BEGIN

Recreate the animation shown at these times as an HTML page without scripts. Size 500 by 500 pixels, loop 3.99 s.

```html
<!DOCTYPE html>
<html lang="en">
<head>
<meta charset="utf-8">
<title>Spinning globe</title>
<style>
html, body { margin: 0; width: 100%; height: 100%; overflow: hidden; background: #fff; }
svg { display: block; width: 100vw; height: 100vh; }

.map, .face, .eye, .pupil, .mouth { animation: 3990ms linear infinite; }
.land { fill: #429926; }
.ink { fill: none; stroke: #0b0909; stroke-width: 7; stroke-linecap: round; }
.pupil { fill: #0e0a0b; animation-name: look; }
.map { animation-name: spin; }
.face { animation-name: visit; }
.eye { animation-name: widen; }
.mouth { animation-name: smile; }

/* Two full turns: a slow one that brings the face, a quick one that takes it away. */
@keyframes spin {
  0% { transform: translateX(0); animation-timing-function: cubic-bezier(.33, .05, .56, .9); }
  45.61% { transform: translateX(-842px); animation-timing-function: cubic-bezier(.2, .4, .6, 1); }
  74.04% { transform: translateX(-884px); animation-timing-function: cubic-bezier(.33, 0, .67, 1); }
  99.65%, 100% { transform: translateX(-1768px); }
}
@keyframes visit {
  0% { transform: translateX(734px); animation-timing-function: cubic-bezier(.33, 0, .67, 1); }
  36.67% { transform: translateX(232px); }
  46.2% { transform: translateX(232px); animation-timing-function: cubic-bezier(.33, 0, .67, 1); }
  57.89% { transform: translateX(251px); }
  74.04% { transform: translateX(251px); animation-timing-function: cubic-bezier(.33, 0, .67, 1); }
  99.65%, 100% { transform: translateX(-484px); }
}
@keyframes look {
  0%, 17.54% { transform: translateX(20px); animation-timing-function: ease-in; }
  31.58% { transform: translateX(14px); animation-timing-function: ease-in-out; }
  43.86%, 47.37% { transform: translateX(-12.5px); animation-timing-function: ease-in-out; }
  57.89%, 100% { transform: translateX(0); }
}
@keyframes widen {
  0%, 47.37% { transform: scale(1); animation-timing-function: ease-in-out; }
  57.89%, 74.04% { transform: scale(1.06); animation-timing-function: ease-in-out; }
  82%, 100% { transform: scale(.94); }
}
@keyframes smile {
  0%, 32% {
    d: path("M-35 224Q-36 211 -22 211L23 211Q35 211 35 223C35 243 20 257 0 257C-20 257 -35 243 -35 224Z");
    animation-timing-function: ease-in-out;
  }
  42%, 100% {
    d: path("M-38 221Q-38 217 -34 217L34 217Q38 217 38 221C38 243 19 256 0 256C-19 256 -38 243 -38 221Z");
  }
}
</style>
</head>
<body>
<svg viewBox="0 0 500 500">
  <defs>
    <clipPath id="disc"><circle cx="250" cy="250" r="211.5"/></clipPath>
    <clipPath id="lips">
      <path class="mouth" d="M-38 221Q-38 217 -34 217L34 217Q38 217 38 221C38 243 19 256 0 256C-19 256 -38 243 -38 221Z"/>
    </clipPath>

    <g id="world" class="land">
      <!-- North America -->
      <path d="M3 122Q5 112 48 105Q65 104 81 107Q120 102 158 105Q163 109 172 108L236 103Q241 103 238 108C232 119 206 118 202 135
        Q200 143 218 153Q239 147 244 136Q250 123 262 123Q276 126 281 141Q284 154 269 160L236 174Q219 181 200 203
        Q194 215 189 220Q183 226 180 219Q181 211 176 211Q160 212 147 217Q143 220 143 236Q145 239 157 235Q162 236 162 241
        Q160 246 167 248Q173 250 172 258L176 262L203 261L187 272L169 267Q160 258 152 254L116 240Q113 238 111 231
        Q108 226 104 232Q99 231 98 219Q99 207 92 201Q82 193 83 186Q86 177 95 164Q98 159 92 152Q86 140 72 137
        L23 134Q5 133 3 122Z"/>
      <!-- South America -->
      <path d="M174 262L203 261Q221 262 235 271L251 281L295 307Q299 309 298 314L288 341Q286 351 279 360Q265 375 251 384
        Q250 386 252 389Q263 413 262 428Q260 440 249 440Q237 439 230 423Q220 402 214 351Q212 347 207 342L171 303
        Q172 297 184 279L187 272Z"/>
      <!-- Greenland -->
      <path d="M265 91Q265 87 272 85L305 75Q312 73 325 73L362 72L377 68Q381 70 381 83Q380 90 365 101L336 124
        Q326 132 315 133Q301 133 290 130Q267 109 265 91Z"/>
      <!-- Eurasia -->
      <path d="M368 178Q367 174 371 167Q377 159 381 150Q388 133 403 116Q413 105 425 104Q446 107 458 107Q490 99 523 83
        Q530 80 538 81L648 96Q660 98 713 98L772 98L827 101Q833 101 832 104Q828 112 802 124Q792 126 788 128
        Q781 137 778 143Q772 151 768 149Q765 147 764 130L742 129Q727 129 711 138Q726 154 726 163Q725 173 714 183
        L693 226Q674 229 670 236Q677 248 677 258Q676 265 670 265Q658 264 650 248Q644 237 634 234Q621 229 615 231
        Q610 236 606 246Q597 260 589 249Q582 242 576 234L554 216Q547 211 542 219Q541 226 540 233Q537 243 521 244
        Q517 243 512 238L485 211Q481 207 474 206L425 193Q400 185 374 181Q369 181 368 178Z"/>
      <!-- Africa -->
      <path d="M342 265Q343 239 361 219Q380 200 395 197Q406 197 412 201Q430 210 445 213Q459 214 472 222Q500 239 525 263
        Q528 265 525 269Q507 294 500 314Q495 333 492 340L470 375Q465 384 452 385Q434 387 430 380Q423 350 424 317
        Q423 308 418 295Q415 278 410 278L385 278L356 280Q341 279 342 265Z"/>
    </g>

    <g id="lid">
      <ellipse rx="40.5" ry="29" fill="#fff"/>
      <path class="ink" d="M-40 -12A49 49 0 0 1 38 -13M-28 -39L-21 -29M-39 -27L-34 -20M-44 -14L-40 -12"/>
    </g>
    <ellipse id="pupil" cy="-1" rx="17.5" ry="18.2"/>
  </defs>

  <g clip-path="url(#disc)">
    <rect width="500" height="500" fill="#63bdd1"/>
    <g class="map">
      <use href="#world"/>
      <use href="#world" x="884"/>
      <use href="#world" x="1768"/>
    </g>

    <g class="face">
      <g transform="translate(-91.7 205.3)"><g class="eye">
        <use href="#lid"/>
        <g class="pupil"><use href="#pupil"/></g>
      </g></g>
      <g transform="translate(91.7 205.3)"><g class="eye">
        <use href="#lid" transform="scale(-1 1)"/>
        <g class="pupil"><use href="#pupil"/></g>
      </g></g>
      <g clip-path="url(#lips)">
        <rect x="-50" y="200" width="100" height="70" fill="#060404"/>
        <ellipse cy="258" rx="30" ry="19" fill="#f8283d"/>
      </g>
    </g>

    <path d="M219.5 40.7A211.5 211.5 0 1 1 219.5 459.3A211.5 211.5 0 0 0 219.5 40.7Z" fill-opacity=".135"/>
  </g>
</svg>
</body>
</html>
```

END

_Work order_. Pull each line containing "body" from the records.

_Written response_.
html, body { margin: 0; width: 100%; height: 100%; overflow: hidden; background: #fff; }
<body>
</body>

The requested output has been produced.